I met Grace Briggs-Neal for the first time in September of 2005, on Open Door Day at Jaworek Elementary School in Marlborough, Mass. Grace and my daughter Lida would spend the next 180 school-days together in the kindergarten class of Mrs. Stefanik and Mrs. Konar. I was immediately drawn to the aptly named Grace and her enormous clear blue eyes, contagious smile and long braids a hue of white-blonde that women worldwide covet.
It was clear from the start that Grace was not entirely like the other kindergarteners and this too drew me in. Her gait was awkward and, well, just not “right”. I did not know what she “had” but I knew it was something that “wasn’t good”. Being a bit of a black sheep myself, I have an affinity for underdogs and I immediately wanted to help Grace. I soon found out that while my friendship was more than welcome, anything resembling pity would be unwarranted and unwanted. Grace is no underdog.
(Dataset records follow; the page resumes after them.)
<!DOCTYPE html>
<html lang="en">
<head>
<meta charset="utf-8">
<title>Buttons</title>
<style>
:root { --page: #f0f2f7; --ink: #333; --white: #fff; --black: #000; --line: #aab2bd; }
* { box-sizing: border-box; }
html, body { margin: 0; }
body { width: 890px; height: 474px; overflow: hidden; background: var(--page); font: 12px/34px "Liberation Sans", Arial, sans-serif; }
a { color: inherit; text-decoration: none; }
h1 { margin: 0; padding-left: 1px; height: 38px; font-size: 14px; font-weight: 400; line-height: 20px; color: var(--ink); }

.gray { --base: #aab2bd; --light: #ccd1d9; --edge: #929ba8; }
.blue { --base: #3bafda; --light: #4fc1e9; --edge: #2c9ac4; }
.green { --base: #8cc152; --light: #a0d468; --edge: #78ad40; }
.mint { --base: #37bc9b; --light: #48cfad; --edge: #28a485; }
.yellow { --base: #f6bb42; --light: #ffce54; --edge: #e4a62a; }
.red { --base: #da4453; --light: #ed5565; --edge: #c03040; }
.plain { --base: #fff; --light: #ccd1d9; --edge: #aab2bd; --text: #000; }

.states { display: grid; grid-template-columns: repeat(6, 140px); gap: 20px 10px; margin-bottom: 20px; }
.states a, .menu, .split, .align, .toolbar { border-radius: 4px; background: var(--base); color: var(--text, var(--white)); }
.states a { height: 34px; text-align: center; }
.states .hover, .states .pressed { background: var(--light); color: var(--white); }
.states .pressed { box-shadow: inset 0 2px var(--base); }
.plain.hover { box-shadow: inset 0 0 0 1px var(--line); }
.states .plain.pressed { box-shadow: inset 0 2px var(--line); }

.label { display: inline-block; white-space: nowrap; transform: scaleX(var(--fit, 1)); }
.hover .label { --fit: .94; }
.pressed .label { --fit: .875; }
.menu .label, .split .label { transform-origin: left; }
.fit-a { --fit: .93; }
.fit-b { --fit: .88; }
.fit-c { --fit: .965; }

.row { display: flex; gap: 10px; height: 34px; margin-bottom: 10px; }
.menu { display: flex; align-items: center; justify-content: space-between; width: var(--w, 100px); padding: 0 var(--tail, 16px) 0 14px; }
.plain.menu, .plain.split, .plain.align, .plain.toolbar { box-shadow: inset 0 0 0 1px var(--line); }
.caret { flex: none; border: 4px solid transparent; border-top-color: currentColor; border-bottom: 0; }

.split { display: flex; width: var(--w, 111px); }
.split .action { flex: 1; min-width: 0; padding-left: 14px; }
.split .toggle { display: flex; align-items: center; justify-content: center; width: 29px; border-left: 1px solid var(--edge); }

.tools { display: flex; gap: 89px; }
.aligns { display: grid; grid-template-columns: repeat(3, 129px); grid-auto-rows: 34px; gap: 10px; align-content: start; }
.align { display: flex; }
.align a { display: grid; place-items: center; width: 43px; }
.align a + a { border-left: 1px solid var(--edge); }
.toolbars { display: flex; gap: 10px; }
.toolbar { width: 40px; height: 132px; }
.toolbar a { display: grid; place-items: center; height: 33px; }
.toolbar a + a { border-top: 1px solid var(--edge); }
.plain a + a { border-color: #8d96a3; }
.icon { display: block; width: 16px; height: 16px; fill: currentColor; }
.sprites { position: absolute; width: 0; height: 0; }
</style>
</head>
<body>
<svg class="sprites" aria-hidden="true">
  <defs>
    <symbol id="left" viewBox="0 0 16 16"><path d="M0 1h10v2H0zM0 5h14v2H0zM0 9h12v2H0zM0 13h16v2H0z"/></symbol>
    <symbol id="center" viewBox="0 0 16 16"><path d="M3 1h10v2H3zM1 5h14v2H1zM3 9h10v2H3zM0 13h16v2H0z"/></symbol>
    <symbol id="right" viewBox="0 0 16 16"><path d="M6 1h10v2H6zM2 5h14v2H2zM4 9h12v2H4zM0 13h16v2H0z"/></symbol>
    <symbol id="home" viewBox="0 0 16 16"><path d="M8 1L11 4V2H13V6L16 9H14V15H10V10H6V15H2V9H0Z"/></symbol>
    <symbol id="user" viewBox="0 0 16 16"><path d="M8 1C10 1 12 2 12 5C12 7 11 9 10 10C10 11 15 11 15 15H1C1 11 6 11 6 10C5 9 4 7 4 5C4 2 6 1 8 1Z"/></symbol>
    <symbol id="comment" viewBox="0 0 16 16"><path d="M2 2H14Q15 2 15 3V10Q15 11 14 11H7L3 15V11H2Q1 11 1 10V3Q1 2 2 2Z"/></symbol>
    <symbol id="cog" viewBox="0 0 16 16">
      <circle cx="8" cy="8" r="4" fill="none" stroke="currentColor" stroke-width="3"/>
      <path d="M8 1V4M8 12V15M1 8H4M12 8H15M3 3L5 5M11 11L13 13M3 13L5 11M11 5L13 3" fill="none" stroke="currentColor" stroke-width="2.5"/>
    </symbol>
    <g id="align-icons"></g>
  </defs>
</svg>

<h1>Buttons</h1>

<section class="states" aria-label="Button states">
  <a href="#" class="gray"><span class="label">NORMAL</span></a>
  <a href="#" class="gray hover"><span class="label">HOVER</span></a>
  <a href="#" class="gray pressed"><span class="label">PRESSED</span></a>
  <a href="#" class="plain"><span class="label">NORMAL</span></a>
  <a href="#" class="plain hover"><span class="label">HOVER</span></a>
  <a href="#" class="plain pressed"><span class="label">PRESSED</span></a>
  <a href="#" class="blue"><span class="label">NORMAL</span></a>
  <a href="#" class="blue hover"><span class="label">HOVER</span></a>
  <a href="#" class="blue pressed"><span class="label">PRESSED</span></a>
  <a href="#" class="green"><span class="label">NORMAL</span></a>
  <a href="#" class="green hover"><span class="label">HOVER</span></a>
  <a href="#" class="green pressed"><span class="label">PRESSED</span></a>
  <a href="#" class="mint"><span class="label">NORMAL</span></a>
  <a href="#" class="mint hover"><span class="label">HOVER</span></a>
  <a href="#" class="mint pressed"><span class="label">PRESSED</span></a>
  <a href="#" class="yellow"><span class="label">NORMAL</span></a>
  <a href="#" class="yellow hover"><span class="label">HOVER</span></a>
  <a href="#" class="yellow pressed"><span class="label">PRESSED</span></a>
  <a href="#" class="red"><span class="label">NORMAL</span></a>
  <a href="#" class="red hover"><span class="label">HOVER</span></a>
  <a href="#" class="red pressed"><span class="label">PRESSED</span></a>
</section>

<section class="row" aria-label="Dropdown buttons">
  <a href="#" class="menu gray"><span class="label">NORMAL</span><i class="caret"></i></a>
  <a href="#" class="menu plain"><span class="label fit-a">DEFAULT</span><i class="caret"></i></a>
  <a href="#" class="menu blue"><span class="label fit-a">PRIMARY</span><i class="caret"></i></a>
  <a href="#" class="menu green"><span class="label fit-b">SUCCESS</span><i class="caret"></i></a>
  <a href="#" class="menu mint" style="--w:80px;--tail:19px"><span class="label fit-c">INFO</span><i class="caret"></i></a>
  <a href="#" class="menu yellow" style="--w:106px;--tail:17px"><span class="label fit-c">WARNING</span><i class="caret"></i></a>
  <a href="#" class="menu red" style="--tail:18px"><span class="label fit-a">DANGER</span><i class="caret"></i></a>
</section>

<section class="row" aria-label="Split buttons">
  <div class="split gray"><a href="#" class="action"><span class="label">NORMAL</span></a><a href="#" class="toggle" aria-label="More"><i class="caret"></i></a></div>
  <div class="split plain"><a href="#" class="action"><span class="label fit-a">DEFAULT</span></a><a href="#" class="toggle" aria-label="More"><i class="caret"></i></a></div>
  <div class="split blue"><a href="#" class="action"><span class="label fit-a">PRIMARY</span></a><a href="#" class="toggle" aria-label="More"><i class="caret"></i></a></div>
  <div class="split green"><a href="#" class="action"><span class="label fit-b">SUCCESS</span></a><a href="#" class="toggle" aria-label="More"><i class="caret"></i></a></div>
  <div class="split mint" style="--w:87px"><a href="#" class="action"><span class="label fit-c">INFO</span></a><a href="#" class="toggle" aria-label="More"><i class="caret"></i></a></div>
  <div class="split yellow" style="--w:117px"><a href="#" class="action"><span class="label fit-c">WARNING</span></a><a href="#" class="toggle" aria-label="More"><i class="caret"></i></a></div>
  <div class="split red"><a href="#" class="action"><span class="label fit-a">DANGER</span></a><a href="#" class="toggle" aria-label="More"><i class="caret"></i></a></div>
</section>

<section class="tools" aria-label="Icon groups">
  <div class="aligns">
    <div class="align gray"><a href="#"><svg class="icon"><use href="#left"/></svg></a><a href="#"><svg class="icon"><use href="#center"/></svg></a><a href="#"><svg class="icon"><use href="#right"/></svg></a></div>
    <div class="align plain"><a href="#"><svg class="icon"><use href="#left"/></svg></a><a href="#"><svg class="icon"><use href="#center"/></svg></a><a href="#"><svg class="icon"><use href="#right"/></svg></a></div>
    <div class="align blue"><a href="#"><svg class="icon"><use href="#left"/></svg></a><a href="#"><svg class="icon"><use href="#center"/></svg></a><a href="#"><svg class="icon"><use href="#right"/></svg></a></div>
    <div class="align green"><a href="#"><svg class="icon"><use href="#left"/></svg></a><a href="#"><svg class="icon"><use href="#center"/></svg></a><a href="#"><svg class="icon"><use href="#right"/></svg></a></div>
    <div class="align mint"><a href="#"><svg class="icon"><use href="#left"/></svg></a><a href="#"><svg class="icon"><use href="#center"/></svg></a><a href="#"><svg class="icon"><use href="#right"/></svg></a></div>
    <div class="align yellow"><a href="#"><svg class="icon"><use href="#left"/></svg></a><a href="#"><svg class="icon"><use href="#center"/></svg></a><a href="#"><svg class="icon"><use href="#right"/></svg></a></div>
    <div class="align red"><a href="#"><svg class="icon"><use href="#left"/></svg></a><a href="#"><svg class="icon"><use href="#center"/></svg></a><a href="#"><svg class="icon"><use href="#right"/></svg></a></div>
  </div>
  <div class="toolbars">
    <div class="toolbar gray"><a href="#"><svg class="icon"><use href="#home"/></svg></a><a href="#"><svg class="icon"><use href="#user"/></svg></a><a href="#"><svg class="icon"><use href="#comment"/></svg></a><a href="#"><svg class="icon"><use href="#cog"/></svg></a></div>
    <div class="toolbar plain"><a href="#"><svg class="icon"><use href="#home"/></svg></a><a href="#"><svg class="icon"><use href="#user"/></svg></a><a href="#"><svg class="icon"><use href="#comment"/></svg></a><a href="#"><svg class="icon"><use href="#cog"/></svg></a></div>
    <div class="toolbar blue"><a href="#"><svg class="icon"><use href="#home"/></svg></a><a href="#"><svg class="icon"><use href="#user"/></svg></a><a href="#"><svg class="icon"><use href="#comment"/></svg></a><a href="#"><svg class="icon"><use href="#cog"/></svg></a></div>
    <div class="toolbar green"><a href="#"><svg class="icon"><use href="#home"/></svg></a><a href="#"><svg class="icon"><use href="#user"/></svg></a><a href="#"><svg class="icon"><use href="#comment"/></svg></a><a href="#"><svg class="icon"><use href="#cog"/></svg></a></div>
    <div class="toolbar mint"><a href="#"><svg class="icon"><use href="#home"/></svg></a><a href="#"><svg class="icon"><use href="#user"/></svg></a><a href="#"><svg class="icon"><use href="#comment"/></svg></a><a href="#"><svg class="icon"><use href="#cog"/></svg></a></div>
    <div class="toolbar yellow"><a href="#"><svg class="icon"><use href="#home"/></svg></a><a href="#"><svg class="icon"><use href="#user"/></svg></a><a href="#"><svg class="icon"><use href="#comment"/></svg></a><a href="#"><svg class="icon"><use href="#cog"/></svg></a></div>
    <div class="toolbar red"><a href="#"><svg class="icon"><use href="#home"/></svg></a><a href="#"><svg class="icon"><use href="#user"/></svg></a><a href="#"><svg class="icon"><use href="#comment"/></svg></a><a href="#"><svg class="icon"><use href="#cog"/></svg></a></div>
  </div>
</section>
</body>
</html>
I would find out later that Grace has spina bifida, which means “split spine” in Latin. SB is a neural tube defect that happens about three weeks after conception. It means that the spine does not completely develop, and the spinal cord is exposed, many times protruding outside of an opening in the back. She has been treated at Children’s since her birth in 2000. You can read more about her many experiences at Children’s in her mother’s words here.
Long story short: after returning home from the team kickoff, I emailed Grace’s mom and asked how she felt about Grace being my patient-partner. She said she was OK with it, and she’d ask Grace. Grace said “SURE!” And so we’re off to the races, I mean the Boston Marathon, Grace and I are.
This isn’t the first time that Grace has been my saving grace. In 2008, I was recruited to serve as assistant coach for a squad of seven- and eight-year-old cheerleaders here in Marlborough. They needed two coaches per Wildcats team, and had only one for this particular group. Without another adult, they wouldn’t be able to field the team. Since my girls had been Wildcats for years and had benefitted in so many ways, it was time to give back. But while I am many, many things in this life, a cheerleader (or a cheerleading coach) I am not. Still, I said OK lest the team be disbanded. Grace was one of my cheerleaders that season.
Try as I may, I was not the greatest coach. While I was good at leading my “cheer chicks” through laps around the track and calisthenics, all that “candlestick-high-V-low-V-sparkle” stuff kind of escaped me. But Grace always made me feel welcome and wanted. Somedays she didn’t want to cheer; I completely understood that and oftentimes shared the lack of enthusiasm. On these days we were prone to get into a little trouble together—we’d play our “kitty game”, which basically involved her meowing and me responding with a loud and dramatic “AAAACCCCCHHOOO!” (She’s a kitty lover; I’m very allergic.) When I missed practices due to business trips, she greeted me with a scowl and a don’t-you-do-that-again “Where were you?” the next time we met.
Grace and I make quite a duo. I am tickled pink that my former cheer chick will now cheer me on as I raise money for the hospital that has helped her and her family thrive with spina bifida. [An aside: Paralympian and eight-time Boston Marathon winner Jean Driscoll was born with spina bifida. So was rock singer John Cougar Mellencamp. See what I mean? Not underdogs!]
Back in 2008, Grace made me feel like my clumsy foray into the weird world of cheerleading had a purpose. And now, she’s given my already meaning-filled run of the 115th Boston Marathon an added boost. Grace is going to help me reach my goal of a “3:50 marathon” and you, our donors, are going to help “Team Grace & Christine” reach our goal of raising at least $5,000 so the good people at Children’s Hospital can keep doing their great stuff. As you’ll see on my donor page, we’re getting closer to reaching that goal every day. If you have a minute to make a pledge, I would be thrilled. Especially tomorrow–it’s my 40th birthday you know! 😉
Thank you so so so very much. Happy holidays to you!
May your tempo runs leave you upbeat and your running gloves keep you toasty warm,
PS: Here’s a pic of me and Grace…